▶ Available data

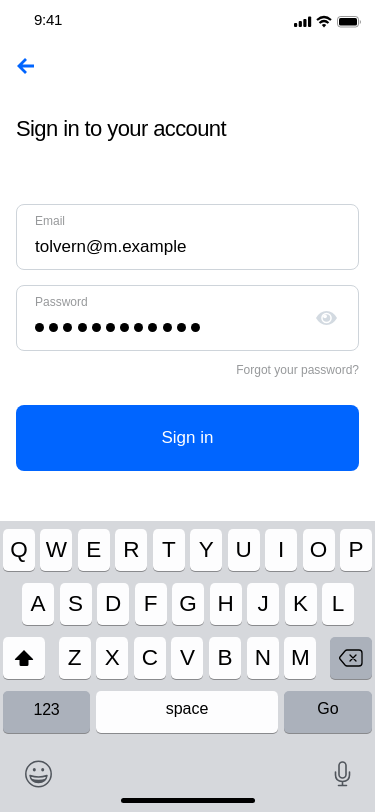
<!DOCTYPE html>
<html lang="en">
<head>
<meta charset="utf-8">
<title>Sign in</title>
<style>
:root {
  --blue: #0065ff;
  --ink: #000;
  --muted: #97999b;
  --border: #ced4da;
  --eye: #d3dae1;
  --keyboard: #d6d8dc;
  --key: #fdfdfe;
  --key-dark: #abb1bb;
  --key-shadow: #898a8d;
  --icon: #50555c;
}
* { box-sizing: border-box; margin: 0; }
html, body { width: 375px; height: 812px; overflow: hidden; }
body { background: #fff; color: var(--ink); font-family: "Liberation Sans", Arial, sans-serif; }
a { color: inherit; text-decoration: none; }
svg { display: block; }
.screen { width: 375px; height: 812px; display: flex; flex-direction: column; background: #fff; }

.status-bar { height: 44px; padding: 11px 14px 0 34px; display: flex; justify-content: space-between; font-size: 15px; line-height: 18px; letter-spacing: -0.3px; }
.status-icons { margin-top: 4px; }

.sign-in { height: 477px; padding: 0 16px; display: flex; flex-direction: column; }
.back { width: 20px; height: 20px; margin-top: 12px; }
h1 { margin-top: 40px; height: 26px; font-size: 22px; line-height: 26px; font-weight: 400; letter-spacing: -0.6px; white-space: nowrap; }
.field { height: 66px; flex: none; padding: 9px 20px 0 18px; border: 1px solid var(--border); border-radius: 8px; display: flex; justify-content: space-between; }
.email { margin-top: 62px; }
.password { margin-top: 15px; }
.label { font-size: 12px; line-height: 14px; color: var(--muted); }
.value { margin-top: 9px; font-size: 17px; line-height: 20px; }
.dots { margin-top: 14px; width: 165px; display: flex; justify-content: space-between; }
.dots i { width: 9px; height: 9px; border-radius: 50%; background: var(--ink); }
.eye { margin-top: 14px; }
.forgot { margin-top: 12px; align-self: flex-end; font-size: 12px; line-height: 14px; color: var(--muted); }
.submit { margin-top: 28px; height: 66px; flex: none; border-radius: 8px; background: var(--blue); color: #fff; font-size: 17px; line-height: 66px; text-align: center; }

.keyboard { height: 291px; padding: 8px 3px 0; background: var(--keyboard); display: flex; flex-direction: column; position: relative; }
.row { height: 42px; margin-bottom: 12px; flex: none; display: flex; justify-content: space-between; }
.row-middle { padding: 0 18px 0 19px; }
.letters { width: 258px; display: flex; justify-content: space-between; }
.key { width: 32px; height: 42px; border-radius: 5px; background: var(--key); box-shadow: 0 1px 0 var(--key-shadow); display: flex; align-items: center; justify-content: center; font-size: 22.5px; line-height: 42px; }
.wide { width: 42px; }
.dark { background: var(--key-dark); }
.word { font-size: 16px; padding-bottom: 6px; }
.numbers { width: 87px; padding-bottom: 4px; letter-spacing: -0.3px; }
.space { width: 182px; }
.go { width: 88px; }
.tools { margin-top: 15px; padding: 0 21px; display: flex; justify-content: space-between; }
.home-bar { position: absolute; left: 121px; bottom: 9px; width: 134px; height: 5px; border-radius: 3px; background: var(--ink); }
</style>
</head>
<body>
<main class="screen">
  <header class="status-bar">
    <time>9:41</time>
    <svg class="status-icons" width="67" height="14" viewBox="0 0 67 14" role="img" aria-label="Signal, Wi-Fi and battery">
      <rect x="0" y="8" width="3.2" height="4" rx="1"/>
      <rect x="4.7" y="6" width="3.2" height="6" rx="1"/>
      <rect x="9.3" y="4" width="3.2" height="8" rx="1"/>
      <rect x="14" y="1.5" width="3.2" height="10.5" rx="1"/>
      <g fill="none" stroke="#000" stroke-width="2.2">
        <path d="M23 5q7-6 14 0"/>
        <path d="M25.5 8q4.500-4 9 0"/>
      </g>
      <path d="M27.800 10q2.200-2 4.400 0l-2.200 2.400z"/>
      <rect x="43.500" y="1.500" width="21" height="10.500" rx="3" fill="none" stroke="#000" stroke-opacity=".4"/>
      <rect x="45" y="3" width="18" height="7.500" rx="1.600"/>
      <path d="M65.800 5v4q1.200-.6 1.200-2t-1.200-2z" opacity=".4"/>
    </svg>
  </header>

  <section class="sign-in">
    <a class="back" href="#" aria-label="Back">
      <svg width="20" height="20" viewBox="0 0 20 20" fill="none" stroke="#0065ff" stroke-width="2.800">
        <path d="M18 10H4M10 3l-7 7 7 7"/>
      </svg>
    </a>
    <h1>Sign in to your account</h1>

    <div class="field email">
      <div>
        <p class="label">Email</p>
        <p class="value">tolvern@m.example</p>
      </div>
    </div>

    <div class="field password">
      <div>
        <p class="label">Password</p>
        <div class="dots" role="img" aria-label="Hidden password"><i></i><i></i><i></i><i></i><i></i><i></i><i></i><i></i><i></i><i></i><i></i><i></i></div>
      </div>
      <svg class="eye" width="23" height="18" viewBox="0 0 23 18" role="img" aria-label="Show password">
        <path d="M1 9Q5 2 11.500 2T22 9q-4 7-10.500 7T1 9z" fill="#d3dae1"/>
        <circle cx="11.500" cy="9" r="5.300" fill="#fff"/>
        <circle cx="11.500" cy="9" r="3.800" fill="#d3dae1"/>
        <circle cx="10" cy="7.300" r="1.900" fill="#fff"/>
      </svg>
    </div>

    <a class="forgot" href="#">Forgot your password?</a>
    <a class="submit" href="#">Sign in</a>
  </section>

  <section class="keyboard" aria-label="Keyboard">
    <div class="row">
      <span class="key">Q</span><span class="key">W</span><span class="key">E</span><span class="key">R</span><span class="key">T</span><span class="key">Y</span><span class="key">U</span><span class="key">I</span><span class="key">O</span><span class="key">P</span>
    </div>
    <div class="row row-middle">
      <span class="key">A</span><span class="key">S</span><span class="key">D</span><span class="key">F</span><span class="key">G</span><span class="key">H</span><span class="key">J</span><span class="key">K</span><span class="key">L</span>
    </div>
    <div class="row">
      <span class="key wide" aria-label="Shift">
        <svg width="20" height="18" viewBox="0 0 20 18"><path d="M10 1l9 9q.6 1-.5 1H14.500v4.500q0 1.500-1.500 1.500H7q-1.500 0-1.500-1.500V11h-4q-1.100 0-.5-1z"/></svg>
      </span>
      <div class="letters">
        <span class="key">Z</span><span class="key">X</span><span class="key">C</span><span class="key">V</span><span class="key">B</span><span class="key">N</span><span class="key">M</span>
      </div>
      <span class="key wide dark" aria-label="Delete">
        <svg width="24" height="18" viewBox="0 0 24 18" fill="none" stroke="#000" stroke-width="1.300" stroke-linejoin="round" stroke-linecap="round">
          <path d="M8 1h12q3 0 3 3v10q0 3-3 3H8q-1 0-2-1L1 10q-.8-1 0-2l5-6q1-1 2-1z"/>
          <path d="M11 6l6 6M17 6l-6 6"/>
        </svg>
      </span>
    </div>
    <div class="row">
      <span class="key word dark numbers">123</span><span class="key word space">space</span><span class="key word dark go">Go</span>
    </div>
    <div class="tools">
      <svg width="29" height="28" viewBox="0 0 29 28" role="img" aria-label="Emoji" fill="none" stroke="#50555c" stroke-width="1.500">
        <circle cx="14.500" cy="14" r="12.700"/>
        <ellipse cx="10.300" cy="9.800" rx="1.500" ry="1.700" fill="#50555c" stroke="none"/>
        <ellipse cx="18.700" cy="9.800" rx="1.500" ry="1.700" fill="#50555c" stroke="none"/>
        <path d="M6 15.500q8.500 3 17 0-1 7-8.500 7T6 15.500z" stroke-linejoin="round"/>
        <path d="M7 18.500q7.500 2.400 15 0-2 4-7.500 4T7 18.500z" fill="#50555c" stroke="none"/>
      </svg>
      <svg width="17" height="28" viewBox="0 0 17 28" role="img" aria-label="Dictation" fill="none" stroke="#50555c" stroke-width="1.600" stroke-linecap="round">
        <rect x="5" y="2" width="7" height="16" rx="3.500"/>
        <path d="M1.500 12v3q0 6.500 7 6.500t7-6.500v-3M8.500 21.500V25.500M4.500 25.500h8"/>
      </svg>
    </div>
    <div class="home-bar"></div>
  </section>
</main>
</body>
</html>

▶ Task to carry out
Wherever the string "between" appears in a line of the records above, copy that line.

▶ Result for this exercise
.status-bar { height: 44px; padding: 11px 14px 0 34px; display: flex; justify-content: space-between; font-size: 15px; line-height: 18px; letter-spacing: -0.3px; }
.field { height: 66px; flex: none; padding: 9px 20px 0 18px; border: 1px solid var(--border); border-radius: 8px; display: flex; justify-content: space-between; }
.dots { margin-top: 14px; width: 165px; display: flex; justify-content: space-between; }
.row { height: 42px; margin-bottom: 12px; flex: none; display: flex; justify-content: space-between; }
.letters { width: 258px; display: flex; justify-content: space-between; }
.tools { margin-top: 15px; padding: 0 21px; display: flex; justify-content: space-between; }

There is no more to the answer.